The California Department of Fish and Wildlife (CDFW) on Friday plans to release approximately 600 rainbow trout that were rescued from the lower Merced River a year and a half ago.
In the summer of 2014, water flowing from Lake McClure was too warm for these fish in the Merced River to survive and emergency action was taken to rescue 60 adult rainbow trout from the river between Crocker-Huffman Dam and the Snelling Road Bridge in Merced County.
“As a general rule, CDFW does not normally rescue fish unless they are a threatened or endangered species,” said Greg Kollenborn, CDFW Senior Hatchery Manager. “In this case, the drought forced us to take action to preserve an important species in Central California.”
The fish were transferred to CDFW’s Merced River Fish Hatchery near Snelling and housed in temperature-controlled fish-rearing tanks that were purchased with emergency drought funds made available by the Legislature and Governor.
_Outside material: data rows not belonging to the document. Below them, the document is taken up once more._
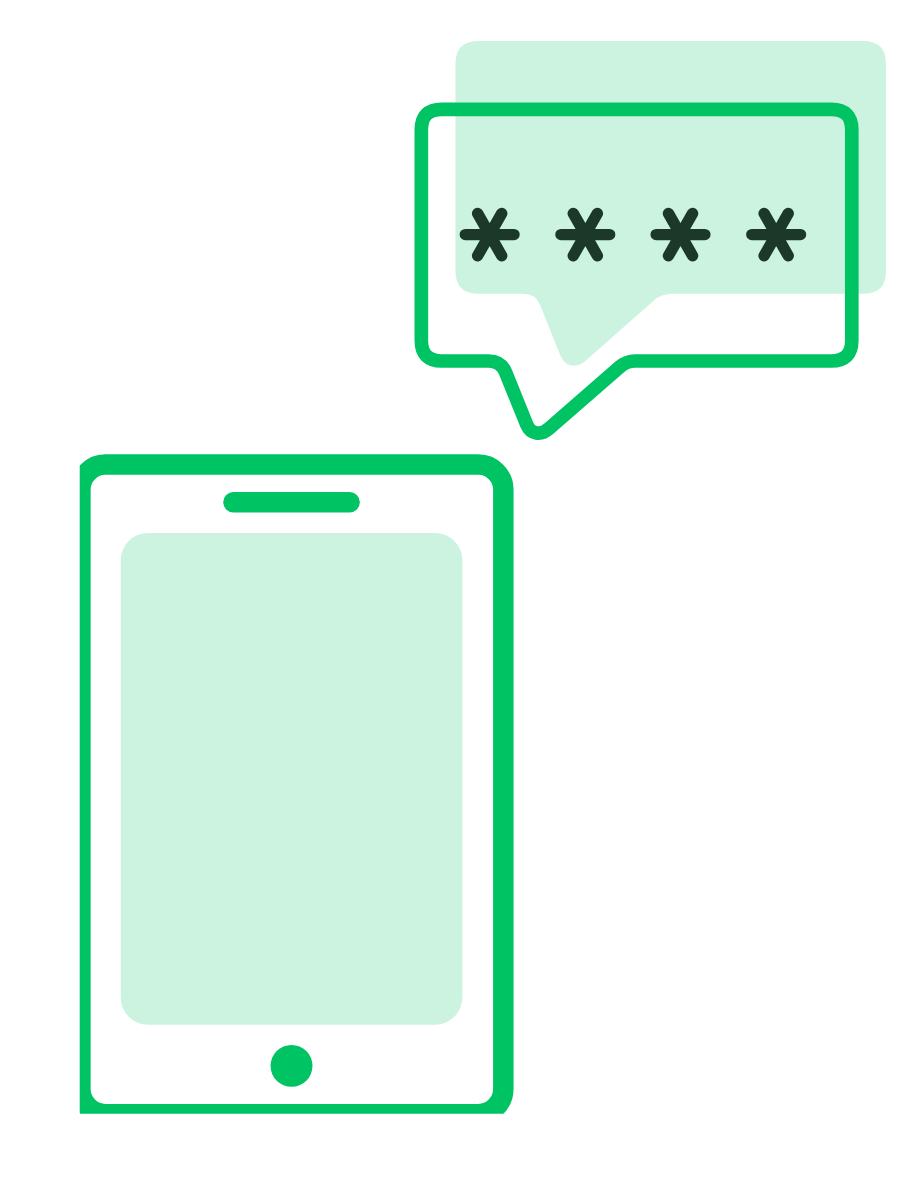
<!DOCTYPE html>
<html lang="en">
<head>
<meta charset="utf-8">
<title>One-time passcode</title>
<style>
  :root {
    --paper: #ffffff;
    --green: #00c364;
    --mint: #ccf3e0;
    --ink: #1c3829;
  }
  html, body { margin: 0; background: var(--paper); overflow: hidden; }
  .canvas { display: block; width: 911px; height: 1200px; background: var(--paper); }
  .mint-fill { fill: var(--mint); }
  .green-fill { fill: var(--green); }
  .phone-body { fill: var(--paper); stroke: var(--green); stroke-width: 9; }
  .bubble-outline { fill: none; stroke: var(--green); stroke-width: 6; stroke-linejoin: round; }
  .passcode { fill: none; stroke: var(--ink); stroke-width: 5; stroke-linecap: round; }
</style>
</head>
<body>
<svg class="canvas" viewBox="0 0 400 526.9" role="img" aria-label="Phone receiving a hidden four-character passcode in a speech bubble">
  <defs>
    <clipPath id="phone-crop"><rect x="35" y="190" width="200" height="299"/></clipPath>
    <path id="asterisk" d="M-10.7 0H10.7M-5.3 -9.3L5.3 9.3M5.3 -9.3L-5.3 9.3"/>
  </defs>

  <g id="phone" clip-path="url(#phone-crop)">
    <rect class="phone-body" x="35.3" y="204" width="185.7" height="285.2" rx="11"/>
    <rect class="green-fill" x="98" y="216" width="60" height="9" rx="4.5"/>
    <rect class="mint-fill" x="53" y="234" width="150" height="216" rx="12"/>
    <circle class="green-fill" cx="128" cy="468" r="9.2"/>
  </g>

  <g id="message">
    <path class="mint-fill" d="M210 18H379Q389 18 389 28V119Q389 129 379 129H295Q290.500 129 287 132L257 158.500C253 162 248 161 246 156L237.200 134Q235.200 129 230 129H210Q200 129 200 119V28Q200 18 210 18Z"/>
    <path class="bubble-outline" d="M194 48H365Q374 48 374 57V149.500Q374 158.500 365 158.500H279Q275 158.500 272 161.200L241 188.200C237.500 191.300 233 190.700 231.300 186.500L222 163.500Q220 158.500 214.500 158.500H194Q185 158.500 185 149.500V57Q185 48 194 48Z"/>
    <g class="passcode">
      <use href="#asterisk" x="215" y="103"/>
      <use href="#asterisk" x="257" y="103"/>
      <use href="#asterisk" x="298.800" y="103"/>
      <use href="#asterisk" x="340.800" y="103"/>
    </g>
  </g>
</svg>
</body>
</html>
Keeping the fish in these tanks was also a precautionary measure to prent the spread of disease to fish in the hatchery.
CDFW originally intended to release the fish in the winter of 2014 but the ongoing drought and high water temperatures forced a delay of the release. The fish remained in the hatchery for an extra year, where they spawned and produced hundreds of offspring.
“In 18 months we went from 60 to 600 fish,” said Kollenborn. “Releasing them now will give local anglers a great opportunity to catch some nice fish this summer.”
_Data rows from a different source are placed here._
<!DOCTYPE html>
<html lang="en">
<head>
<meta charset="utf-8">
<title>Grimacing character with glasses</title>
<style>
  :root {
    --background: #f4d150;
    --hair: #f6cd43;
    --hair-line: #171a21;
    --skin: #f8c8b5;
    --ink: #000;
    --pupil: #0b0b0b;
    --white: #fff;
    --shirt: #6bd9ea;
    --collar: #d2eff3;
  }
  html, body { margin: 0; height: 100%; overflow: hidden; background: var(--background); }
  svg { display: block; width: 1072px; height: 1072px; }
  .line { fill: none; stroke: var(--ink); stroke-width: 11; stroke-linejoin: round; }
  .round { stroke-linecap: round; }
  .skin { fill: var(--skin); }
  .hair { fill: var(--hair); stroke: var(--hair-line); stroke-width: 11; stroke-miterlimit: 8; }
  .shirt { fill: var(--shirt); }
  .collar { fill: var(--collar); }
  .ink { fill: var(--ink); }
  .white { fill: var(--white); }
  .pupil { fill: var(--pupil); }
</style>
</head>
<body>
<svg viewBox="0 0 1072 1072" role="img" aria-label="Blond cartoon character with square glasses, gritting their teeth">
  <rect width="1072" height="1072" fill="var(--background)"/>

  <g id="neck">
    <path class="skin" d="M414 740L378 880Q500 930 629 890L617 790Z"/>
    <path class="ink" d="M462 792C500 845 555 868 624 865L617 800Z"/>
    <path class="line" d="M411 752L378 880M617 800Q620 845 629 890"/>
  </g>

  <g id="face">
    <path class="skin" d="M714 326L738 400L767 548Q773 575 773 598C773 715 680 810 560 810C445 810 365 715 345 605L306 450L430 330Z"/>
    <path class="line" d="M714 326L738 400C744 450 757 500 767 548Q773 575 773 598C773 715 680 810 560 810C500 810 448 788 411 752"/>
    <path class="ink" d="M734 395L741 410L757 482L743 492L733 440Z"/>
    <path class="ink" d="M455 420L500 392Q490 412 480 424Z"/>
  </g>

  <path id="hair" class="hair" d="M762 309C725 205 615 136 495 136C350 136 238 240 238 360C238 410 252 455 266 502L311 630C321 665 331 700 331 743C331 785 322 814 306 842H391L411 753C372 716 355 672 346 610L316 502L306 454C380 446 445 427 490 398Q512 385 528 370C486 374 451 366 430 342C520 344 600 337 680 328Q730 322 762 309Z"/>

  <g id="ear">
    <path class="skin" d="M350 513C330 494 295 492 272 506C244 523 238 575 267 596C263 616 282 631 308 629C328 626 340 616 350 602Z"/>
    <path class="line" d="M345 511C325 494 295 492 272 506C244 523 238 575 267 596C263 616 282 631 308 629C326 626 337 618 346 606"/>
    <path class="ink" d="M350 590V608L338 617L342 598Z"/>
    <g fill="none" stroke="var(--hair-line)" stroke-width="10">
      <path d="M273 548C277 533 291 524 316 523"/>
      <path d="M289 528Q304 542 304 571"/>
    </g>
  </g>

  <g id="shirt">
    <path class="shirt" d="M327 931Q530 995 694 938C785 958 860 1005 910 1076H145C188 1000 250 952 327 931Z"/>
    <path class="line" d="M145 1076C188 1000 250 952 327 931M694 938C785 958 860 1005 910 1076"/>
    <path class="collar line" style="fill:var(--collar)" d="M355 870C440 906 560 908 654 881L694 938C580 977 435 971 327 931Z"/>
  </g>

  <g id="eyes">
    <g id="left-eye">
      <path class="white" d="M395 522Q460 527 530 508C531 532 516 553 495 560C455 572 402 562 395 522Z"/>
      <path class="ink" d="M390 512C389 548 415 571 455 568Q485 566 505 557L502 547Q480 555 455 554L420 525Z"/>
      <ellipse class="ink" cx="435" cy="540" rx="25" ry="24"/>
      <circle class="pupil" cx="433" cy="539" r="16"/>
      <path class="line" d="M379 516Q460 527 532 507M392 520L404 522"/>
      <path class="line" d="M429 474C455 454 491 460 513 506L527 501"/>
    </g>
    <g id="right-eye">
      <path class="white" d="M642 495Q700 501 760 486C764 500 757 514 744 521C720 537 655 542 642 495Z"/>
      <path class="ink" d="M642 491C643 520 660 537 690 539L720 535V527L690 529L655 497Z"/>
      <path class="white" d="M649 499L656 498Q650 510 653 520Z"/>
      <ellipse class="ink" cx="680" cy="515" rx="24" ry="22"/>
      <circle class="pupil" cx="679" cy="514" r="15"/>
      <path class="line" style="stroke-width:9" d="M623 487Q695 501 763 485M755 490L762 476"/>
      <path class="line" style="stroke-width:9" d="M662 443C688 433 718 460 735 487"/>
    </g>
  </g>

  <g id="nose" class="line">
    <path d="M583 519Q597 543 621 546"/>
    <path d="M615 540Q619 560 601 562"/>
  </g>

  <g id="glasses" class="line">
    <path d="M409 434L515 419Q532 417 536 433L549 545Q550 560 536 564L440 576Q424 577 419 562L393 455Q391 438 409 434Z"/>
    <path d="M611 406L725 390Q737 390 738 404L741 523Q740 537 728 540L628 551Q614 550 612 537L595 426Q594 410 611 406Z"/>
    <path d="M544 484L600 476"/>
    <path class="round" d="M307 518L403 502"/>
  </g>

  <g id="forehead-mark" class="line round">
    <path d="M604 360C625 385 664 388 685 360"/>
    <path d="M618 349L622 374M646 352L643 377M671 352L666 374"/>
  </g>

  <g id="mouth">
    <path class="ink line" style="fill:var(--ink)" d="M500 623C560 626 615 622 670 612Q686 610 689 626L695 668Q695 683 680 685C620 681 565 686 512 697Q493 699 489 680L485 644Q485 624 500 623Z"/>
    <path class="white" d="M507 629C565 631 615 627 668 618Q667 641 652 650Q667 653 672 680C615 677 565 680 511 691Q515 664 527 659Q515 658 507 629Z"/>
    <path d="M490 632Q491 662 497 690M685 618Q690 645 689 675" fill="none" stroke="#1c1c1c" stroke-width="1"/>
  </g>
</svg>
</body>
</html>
Once the fish are released, CDFW scientists will monitor and survey the river to monitor the health of the trout populations.